However, Lazarus is fighting back against O'Grady's long list of official endorsements and superior campaign resources with a people-powered tactic, i.e., "endorsements" by ordinary voters and small business owners on YouTube. Here is an example:
Hamilton - On Sunday the Enquirer published a story about the tremendous windfall received by friends and campaign supporters of Sheriff Simon Leis (R) in the form of lucrative contracts to perform appraisals of foreclosed homes to be sold at auction. It isn't taxpayer money (the fees come out of the sale proceeds) but it reeks of cronyism, and realtor Ed Rothenberg (R) plans to make a big issue of it in his general election campaign against Commissioner Todd Portune (D), claiming that the commissioners should correct the problem and call the sheriff on the carpet. In other words, a Republican candidate using GOP cronyism to attack a Democrat. Oh, the irony.
Reflecting Barack Obama's appeal to the young and his message of generational change, a wave of YouTube-hosted amateur music videos are singing his praises. Here is a totally dance-worthy hip-hoppy effort called "Representin Obama," which explicitly reacts to the conventional thinking that young people don't vote:
This one is a smooth jazzy groove accompanied by still shots from the campaign trail:
Less original, but still fun, are a Rocky-themed effort, a scratchy DJ remix of Dr. Martin Luther King's "I Have A Dream" speech, and a folky acoustic ode called "You Rock Obama." There are many others.
Yesterday the Obama campaign distributed "Yes We Can," a much more professional-looking project. It's a black and white remix of an Obama victory speech with voice-overs and sing-overs by talented and apparently accomplished performers, with slick videographic style:
The email calls it independently-produced, but arriving over the signature of Michelle Obama it has less of a feel of spontaneous authenticity. Nevertheless, an enjoyable and stirring production.
I did some searching on YouTube.com for Hillary Clinton music videos and didn't find a parallel outpouring of music videos on her behalf, although there are some music videos left over from an early campaign effort to settle on an official Clinton campaign song.

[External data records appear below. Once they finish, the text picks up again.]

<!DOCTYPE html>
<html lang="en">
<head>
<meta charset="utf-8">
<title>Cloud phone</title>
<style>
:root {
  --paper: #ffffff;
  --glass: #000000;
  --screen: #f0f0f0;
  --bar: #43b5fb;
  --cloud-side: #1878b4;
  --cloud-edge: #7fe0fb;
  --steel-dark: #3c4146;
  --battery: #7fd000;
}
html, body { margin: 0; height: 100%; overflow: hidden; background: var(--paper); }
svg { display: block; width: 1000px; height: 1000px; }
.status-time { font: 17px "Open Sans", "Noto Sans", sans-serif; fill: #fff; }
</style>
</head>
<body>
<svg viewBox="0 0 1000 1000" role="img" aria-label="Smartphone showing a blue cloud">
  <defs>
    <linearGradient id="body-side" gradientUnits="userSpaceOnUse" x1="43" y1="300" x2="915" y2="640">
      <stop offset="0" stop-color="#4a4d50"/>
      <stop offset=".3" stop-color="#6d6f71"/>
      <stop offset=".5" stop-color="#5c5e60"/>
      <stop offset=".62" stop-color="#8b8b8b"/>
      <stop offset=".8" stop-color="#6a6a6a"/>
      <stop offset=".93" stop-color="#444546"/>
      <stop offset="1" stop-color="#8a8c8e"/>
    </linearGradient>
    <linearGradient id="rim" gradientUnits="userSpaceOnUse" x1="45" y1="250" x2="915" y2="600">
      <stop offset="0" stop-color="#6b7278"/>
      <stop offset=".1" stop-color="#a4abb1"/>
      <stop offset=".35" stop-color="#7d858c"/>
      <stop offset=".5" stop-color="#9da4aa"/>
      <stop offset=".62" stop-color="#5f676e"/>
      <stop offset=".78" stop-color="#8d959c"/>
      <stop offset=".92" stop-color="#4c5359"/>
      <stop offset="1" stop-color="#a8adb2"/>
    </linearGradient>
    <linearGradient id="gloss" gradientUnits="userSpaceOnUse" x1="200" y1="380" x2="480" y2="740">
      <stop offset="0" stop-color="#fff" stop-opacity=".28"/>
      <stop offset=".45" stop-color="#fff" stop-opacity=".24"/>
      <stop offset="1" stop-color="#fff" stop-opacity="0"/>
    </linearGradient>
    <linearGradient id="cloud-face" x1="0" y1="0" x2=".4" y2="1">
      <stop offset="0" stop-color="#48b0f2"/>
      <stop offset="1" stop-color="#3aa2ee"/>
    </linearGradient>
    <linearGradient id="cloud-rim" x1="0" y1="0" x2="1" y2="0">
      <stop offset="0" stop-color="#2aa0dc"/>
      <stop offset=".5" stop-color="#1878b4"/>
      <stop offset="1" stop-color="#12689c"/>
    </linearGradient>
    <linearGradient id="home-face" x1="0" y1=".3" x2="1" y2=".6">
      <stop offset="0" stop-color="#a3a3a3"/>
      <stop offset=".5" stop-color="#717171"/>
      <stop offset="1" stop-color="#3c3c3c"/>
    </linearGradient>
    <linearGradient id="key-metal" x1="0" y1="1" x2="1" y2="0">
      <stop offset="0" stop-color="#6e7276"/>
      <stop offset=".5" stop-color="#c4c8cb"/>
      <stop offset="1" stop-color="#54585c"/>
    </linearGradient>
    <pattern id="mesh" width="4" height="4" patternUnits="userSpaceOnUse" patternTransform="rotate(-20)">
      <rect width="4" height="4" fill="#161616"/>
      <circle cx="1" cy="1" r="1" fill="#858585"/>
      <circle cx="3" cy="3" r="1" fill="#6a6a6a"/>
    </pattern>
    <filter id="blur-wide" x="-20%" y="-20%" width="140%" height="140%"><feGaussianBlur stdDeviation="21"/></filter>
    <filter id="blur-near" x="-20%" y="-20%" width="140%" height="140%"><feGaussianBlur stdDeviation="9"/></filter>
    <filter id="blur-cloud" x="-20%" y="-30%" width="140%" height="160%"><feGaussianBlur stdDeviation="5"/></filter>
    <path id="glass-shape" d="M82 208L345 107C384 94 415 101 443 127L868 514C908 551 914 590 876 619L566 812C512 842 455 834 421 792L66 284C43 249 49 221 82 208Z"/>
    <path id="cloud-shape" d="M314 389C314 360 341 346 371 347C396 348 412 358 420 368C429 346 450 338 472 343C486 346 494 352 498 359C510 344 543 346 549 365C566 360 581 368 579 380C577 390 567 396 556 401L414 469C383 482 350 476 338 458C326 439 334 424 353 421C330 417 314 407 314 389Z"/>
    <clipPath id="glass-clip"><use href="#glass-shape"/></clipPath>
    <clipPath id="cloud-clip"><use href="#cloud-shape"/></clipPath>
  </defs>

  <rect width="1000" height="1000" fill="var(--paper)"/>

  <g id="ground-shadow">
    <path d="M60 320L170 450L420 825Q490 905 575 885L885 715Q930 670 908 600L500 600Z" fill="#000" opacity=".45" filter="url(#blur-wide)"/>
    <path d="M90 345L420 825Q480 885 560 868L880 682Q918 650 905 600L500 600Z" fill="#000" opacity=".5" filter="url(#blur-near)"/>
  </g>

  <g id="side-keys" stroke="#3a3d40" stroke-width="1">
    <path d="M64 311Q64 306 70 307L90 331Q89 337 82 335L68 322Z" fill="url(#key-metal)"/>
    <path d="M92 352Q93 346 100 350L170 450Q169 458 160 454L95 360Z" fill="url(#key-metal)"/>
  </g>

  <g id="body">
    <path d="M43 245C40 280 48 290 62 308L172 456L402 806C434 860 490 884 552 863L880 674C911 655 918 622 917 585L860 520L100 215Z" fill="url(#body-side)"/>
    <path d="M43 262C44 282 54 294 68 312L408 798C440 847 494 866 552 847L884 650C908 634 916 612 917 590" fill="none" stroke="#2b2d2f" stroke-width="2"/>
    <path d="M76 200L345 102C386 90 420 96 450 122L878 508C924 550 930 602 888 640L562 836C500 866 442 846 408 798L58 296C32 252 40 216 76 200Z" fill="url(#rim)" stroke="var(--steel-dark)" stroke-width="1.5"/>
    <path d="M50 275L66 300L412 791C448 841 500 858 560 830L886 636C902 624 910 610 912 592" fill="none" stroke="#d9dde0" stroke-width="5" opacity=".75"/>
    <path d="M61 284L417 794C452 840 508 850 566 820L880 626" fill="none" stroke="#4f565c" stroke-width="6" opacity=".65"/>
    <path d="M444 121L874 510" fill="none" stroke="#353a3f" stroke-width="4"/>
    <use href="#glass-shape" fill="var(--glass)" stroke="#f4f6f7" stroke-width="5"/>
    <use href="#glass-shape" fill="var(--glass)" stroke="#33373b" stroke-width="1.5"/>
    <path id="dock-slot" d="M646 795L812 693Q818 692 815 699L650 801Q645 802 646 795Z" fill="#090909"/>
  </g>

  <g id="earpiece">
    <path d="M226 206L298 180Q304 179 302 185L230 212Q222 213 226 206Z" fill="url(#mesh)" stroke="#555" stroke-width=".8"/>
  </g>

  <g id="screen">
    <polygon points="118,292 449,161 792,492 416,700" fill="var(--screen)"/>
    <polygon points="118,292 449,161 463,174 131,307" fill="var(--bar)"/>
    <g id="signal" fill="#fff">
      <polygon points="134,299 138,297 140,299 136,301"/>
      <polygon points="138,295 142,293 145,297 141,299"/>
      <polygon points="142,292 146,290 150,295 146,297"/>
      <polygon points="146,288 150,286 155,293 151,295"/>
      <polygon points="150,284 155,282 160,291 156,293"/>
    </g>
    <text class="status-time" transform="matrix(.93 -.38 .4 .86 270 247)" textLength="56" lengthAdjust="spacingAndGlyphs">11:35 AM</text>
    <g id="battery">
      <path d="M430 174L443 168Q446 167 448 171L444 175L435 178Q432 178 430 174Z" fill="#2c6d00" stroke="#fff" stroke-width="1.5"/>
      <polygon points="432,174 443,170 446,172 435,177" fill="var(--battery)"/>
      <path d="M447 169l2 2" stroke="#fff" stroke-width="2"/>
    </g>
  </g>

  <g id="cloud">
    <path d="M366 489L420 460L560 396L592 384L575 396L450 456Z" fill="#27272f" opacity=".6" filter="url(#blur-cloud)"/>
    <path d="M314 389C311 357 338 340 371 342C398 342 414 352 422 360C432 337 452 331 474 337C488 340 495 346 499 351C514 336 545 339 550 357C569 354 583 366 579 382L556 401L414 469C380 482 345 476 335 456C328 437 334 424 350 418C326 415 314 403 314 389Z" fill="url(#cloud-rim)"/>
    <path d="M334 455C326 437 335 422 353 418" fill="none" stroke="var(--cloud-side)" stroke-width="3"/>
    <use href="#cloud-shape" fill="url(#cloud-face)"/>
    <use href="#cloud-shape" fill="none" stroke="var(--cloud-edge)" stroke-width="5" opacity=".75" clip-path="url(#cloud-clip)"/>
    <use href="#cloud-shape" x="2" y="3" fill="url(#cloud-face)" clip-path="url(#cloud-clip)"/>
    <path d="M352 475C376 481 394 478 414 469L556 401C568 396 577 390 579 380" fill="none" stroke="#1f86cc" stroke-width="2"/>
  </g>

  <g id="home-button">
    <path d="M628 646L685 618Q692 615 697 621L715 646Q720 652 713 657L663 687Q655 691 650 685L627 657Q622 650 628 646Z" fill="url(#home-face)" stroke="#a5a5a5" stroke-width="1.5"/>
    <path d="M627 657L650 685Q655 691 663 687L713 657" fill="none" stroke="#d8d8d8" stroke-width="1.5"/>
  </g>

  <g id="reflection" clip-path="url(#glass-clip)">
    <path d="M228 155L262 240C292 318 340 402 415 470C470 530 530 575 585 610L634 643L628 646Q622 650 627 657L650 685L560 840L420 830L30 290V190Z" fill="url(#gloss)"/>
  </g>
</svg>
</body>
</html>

Here's a great chance to hear the candidates in the 12th Congressional District speak and learn where they stand on the issues. I'm told that Russ Goodwin (D) and David Robinson (D) will definitely be there.
Details after the flip.